_Assigned task_: Locate and copy each line in the data that contains the word "none".

◇ ◇ ◇ ◇ ◇

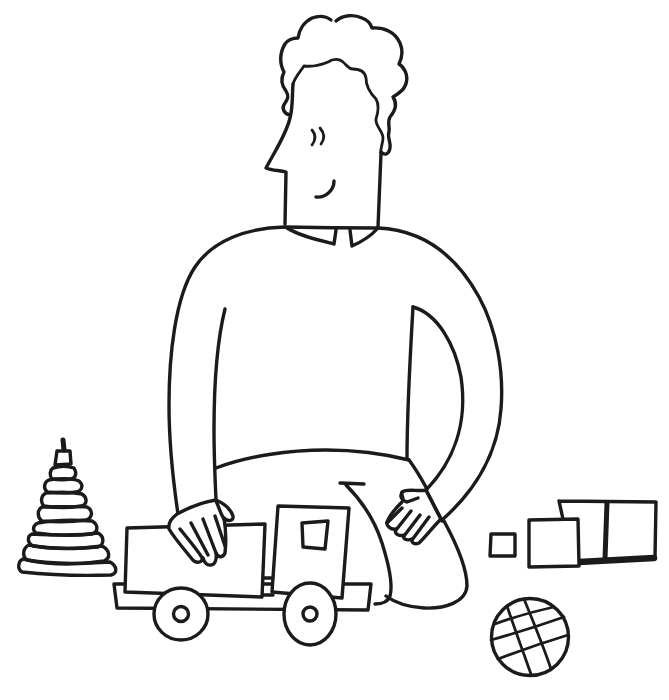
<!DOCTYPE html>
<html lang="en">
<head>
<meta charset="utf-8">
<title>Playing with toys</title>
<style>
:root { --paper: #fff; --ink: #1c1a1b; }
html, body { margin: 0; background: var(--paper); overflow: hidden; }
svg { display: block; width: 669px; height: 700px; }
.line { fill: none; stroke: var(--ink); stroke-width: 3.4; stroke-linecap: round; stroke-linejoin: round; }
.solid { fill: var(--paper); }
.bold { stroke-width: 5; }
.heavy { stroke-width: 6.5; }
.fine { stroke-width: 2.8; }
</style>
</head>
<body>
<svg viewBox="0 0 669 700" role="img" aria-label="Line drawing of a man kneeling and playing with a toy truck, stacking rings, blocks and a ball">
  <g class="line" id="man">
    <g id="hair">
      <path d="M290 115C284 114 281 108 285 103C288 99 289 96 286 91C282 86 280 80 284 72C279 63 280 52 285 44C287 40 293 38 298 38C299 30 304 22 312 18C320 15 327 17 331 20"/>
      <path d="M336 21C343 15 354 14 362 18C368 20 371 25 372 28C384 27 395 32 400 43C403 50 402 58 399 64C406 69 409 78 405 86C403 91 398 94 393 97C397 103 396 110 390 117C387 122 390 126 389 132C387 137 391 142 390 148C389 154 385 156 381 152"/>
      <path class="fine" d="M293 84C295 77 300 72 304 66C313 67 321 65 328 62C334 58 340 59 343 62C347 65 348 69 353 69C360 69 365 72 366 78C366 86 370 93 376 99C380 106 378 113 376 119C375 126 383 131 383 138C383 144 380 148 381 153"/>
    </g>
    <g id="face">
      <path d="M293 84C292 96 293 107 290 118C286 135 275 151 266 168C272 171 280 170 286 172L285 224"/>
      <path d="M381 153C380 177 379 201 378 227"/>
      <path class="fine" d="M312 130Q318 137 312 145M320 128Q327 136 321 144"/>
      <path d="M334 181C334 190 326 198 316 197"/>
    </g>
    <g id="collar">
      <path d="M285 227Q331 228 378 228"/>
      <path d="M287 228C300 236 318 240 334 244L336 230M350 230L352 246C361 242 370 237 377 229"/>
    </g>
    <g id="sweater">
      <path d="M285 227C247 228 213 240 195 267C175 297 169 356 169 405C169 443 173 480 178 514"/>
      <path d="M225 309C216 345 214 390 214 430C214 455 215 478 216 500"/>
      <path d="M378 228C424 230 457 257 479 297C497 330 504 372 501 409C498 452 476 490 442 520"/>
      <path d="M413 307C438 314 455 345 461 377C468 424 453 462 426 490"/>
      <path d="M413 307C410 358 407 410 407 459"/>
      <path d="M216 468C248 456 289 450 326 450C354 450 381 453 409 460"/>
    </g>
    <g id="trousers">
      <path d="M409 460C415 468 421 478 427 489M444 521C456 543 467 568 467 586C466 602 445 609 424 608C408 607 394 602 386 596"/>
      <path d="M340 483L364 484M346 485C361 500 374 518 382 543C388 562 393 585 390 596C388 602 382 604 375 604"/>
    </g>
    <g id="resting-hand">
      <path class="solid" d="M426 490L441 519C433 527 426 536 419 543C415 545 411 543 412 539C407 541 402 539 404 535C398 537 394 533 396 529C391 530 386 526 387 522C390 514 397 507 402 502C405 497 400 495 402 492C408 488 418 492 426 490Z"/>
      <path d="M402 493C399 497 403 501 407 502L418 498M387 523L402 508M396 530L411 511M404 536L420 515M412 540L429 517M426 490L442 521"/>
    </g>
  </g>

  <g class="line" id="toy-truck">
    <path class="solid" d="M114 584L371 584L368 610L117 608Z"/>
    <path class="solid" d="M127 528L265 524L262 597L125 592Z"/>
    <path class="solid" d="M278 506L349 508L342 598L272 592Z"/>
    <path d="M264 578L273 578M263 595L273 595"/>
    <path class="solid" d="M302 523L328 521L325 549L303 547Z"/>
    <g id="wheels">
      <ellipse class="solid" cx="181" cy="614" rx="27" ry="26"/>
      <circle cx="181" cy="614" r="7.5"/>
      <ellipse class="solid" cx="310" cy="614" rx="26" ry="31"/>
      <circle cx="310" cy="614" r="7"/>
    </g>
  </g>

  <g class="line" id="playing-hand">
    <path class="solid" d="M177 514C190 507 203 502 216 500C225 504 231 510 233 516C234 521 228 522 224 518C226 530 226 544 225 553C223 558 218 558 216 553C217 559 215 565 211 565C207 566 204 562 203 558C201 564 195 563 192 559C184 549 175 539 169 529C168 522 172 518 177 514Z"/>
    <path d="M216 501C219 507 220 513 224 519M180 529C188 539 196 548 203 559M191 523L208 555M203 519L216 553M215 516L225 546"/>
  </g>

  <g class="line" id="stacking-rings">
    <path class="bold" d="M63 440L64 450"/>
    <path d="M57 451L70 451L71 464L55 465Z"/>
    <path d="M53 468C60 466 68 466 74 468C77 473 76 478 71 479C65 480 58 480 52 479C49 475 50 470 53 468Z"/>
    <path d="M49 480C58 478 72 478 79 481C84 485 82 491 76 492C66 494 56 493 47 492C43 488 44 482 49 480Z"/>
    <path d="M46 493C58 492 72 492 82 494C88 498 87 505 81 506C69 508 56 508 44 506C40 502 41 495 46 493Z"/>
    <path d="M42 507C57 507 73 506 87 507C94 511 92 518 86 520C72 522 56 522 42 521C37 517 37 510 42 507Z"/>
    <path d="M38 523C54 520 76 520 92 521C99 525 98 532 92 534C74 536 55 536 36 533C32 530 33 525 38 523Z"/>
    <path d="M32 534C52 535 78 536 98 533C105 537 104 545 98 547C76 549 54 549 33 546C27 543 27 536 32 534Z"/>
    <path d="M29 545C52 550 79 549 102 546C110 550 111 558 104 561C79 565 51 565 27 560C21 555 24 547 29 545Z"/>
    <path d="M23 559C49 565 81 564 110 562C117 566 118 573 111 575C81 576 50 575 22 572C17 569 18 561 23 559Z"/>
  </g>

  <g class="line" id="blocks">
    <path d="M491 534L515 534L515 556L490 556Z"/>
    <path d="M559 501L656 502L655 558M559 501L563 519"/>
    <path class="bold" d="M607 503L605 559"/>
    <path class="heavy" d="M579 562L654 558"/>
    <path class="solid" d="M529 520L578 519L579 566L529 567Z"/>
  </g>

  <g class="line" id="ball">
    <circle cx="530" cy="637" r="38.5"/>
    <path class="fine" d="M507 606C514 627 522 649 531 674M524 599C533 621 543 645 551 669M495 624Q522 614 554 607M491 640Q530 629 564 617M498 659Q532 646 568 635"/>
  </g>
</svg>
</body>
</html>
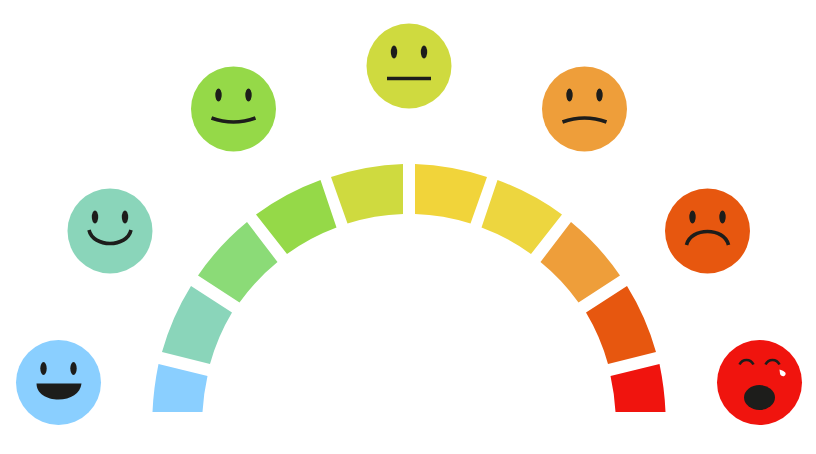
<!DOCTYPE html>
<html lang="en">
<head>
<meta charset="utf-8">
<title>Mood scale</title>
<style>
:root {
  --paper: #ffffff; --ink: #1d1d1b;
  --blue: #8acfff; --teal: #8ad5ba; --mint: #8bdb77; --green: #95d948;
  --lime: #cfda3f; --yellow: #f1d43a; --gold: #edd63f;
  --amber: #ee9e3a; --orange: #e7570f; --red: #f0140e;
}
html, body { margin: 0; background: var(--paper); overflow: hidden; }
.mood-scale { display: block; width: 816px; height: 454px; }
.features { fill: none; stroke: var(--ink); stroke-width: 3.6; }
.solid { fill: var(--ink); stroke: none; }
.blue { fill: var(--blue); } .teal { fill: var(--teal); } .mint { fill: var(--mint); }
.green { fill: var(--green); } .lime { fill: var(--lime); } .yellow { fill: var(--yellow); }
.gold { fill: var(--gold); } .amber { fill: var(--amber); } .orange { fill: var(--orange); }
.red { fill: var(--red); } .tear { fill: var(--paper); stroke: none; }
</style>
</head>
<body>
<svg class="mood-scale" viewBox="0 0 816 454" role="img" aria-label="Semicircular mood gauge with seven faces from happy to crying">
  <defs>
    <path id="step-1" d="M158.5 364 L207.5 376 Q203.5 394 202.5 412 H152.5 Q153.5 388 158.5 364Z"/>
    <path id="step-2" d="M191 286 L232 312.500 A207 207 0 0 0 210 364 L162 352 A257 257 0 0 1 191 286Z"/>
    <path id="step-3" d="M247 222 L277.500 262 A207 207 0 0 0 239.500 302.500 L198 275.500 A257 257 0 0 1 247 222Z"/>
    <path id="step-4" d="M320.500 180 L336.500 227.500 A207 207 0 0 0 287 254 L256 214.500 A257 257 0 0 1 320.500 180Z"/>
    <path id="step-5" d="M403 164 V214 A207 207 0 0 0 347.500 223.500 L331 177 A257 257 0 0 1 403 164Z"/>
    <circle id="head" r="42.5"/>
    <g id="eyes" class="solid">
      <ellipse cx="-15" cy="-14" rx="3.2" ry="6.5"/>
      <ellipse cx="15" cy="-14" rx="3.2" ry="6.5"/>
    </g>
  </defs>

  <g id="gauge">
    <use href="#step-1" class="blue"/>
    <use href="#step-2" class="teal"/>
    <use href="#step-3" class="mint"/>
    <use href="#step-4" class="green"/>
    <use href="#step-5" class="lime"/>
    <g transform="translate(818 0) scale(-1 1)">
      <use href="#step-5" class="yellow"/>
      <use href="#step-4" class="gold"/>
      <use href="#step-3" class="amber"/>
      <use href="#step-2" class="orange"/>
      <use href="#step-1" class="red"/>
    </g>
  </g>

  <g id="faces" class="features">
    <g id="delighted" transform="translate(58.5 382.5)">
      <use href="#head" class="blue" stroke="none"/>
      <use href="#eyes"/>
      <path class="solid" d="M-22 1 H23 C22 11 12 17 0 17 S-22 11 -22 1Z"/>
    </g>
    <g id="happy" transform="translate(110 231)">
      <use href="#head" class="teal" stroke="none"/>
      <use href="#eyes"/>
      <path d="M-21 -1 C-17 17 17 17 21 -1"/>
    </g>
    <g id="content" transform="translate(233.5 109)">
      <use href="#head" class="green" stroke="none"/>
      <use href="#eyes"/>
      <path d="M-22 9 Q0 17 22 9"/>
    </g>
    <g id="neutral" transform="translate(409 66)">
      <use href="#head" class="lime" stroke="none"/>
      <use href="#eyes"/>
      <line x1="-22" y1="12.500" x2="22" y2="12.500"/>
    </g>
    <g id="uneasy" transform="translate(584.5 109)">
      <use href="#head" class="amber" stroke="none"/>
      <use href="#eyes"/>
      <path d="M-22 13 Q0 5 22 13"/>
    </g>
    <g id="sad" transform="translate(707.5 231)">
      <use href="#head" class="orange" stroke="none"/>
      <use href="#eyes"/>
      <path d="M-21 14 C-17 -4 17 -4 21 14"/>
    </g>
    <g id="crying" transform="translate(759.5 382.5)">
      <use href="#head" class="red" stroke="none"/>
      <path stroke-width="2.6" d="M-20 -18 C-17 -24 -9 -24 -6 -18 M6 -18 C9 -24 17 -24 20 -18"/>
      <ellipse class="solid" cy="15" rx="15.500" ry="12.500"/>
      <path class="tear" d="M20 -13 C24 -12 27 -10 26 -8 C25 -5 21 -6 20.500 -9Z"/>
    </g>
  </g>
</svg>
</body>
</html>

◇ ◇ ◇ ◇ ◇

_Answer to this exercise_:
.line { fill: none; stroke: var(--ink); stroke-width: 3.4; stroke-linecap: round; stroke-linejoin: round; }
.features { fill: none; stroke: var(--ink); stroke-width: 3.6; }
.solid { fill: var(--ink); stroke: none; }
.red { fill: var(--red); } .tear { fill: var(--paper); stroke: none; }
      <use href="#head" class="blue" stroke="none"/>
      <use href="#head" class="teal" stroke="none"/>
      <use href="#head" class="green" stroke="none"/>
      <use href="#head" class="lime" stroke="none"/>
      <use href="#head" class="amber" stroke="none"/>
      <use href="#head" class="orange" stroke="none"/>
      <use href="#head" class="red" stroke="none"/>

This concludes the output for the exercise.